It's been less than a month since Nintendo launched its Labo VR headset into the skeptical world, and the reaction was a bit better than expected. Days before the launch of their latest cardboard boxes, Nintendo surprisingly announced that Switch The Legend of Zelda's bestsellers: Breath of the Wild and Super Mario Odyssey would receive VR compatibility in the near future through free software updates. This time has come and the results make my head spin.
Barf of the Wild
The Zelda series is known for its memorable locations and sprawling geniuses, and Breath of the Wild is certainly the most massive. I was thrilled to admire the beauty of Hyrule in all directions and maybe get a new perspective on one or two puzzles through my Labo VR headset. As I moved my head back and forth and up and down to watch the view and adjust to the new motion controls, I was immediately struck by a wave of motion sickness. This was a surprise as I had no nausea during my first dozen hours of Nintendo DIY VR headsets.
Lateral head movements moved the camera around Link, while up and down movements brought me closer or farther from the hero of the time. It was abominable, to say the least, and I soon had to take a break so my eyes and brain could catch up. The grainy display of Labo VR has not helped to blur the beautiful environment of the Zelda blurred and pixelated constrictions.
Like all other 3D Zeldas, Breath of the Wild is a third-person adventure that occasionally turns into a first-person or a first-person adventure over the shoulder for action such as shooting arrows or departing distant places. Not surprisingly, these actions in VR felt pretty accurate and satisfying. Swinging right to the right point when shooting an arrow in mid-air felt natural, but was quickly destroyed by the relapse into Breath of the Wild's awkward third-person camera controls.
The newest Zelda was not originally built for VR. It is painfully obvious that this latest update should never have entered the realm of virtual reality. Repeating Breath of the Wild is always a good idea, but not with the switch being two inches away from your face.
Odyssey What You There
Unlike Breath of the Wild, Super Mario Odyssey's update includes a dedicated VR adventure, one developed for the strengths of the headset. The experience keeps you in a fixed place in one of the three familiar Odyssey Kingdoms and sets you the task of finding instruments for band members in need. It works surprisingly well. All you have to do is turn and look. Mario is brought into sight to collect coins, sheet music and instruments as needed. It's a simple concept, and that makes it so effective.
Although cute and accessible, Odyssey's VR mode still suffers from the same downgraded visuals that exist in Breath of the Wild and all Labo VR experiences. You can magnify with the shoulder buttons, but it's hard not to strain your eyes when looking for items and characters hidden in the distance. Odyssey even pauses every few minutes to remind you to take a break and give your eyes and arms a much needed rest period.
After playing Odyssey's VR mode for about 20 minutes, I had helped every musician in sight and had a small bonus level unlocked.
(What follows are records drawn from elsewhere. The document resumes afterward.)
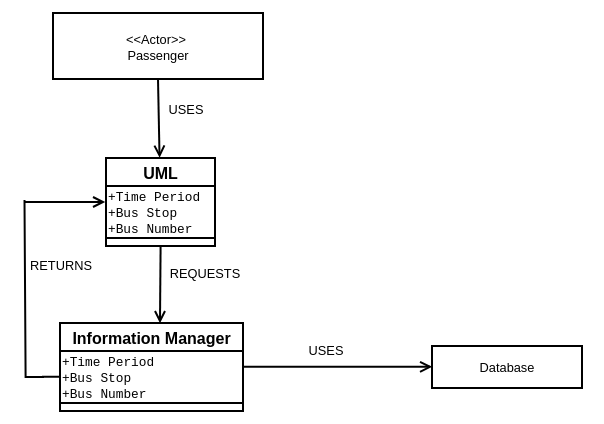
<!DOCTYPE html>
<html lang="en">
<head>
<meta charset="utf-8">
<title>Passenger information class diagram</title>
<style>
  :root {
    --ink: #000;
    --paper: #fff;
    --sans: "Liberation Sans", Arial, sans-serif;
    --mono: "Liberation Mono", "Courier New", monospace;
  }
  * { box-sizing: border-box; margin: 0; padding: 0; }
  body { background: var(--paper); overflow: hidden; }
  .diagram {
    position: relative;
    width: 604px;
    height: 424px;
    overflow: hidden;
    background: var(--paper);
    color: var(--ink);
    font: 12.8px/16px var(--sans);
  }
  .node {
    position: absolute;
    border: 2px solid var(--ink);
    background: var(--paper);
  }
  .plain {
    display: flex;
    flex-direction: column;
    align-items: center;
    justify-content: center;
  }
  .actor { left: 52px; top: 12px; width: 212px; height: 68px; padding-top: 3px; }
  .stereotype { padding-right: 4px; }
  .database { left: 431px; top: 345px; width: 152px; height: 44px; padding-top: 1px; }

  .class { display: grid; grid-template-rows: 28px 52px 6px; height: 90px; }
  .uml { left: 105px; top: 157px; width: 111px; }
  .manager { left: 59px; top: 322px; width: 185px; }
  .class h2 {
    padding-top: 5px;
    border-bottom: 2px solid var(--ink);
    font-size: 16px;
    line-height: 20px;
    text-align: center;
    white-space: nowrap;
  }
  .attributes {
    padding: 3px 0 0 1px;
    border-bottom: 2px solid var(--ink);
    list-style: none;
    font-family: var(--mono);
    white-space: nowrap;
  }

  .connectors { position: absolute; left: 0; top: 0; fill: none; stroke: var(--ink); stroke-width: 2; }
  .label { position: absolute; transform: translate(-50%, -50%); white-space: nowrap; }
  .actor-uses { left: 186px; top: 110px; }
  .requests { left: 205px; top: 274px; }
  .returns { left: 61px; top: 266px; }
  .database-uses { left: 326px; top: 351px; }
</style>
</head>
<body>
<main class="diagram">
  <section class="node plain actor">
    <span class="stereotype">&lt;&lt;Actor&gt;&gt;</span>
    <span>Passenger</span>
  </section>

  <section class="node class uml">
    <h2>UML</h2>
    <ul class="attributes">
      <li>+Time Period</li>
      <li>+Bus Stop</li>
      <li>+Bus Number</li>
    </ul>
  </section>

  <section class="node class manager">
    <h2>Information Manager</h2>
    <ul class="attributes">
      <li>+Time Period</li>
      <li>+Bus Stop</li>
      <li>+Bus Number</li>
    </ul>
  </section>

  <section class="node plain database">Database</section>

  <svg class="connectors" width="604" height="424" viewBox="0 0 604 424" aria-hidden="true">
    <defs>
      <path id="arrowhead" d="M-11 -5L-1 0L-11 5"/>
    </defs>
    <path d="M158 79L159.5 155"/>
    <use href="#arrowhead" transform="translate(159.6 156.5) rotate(89)"/>
    <path d="M160.6 246L160 321"/>
    <use href="#arrowhead" transform="translate(160 322) rotate(90)"/>
    <path d="M60 376.7H43V377H25.6L24.5 200"/>
    <path d="M24 202H103"/>
    <use href="#arrowhead" transform="translate(104 202)"/>
    <path d="M243 366.8H430"/>
    <use href="#arrowhead" transform="translate(431 366.8)"/>
  </svg>

  <span class="label actor-uses">USES</span>
  <span class="label requests">REQUESTS</span>
  <span class="label returns">RETURNS</span>
  <span class="label database-uses">USES</span>
</main>
</body>
</html>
It was an entertaining, but ultimately memorable little excursion that more coveted me.
Both the Zelda and the Mario VR update feel like Nintendo experimenting with their latest toy. It will be interesting to see if the company is bringing these updates to other games in the Switch library and how they could use VR in their already established gameplay. For now, I will rest my eyes.
Ben Bertoli is happy to talk cardboard VR kits on Twitter at @SuperBentendo .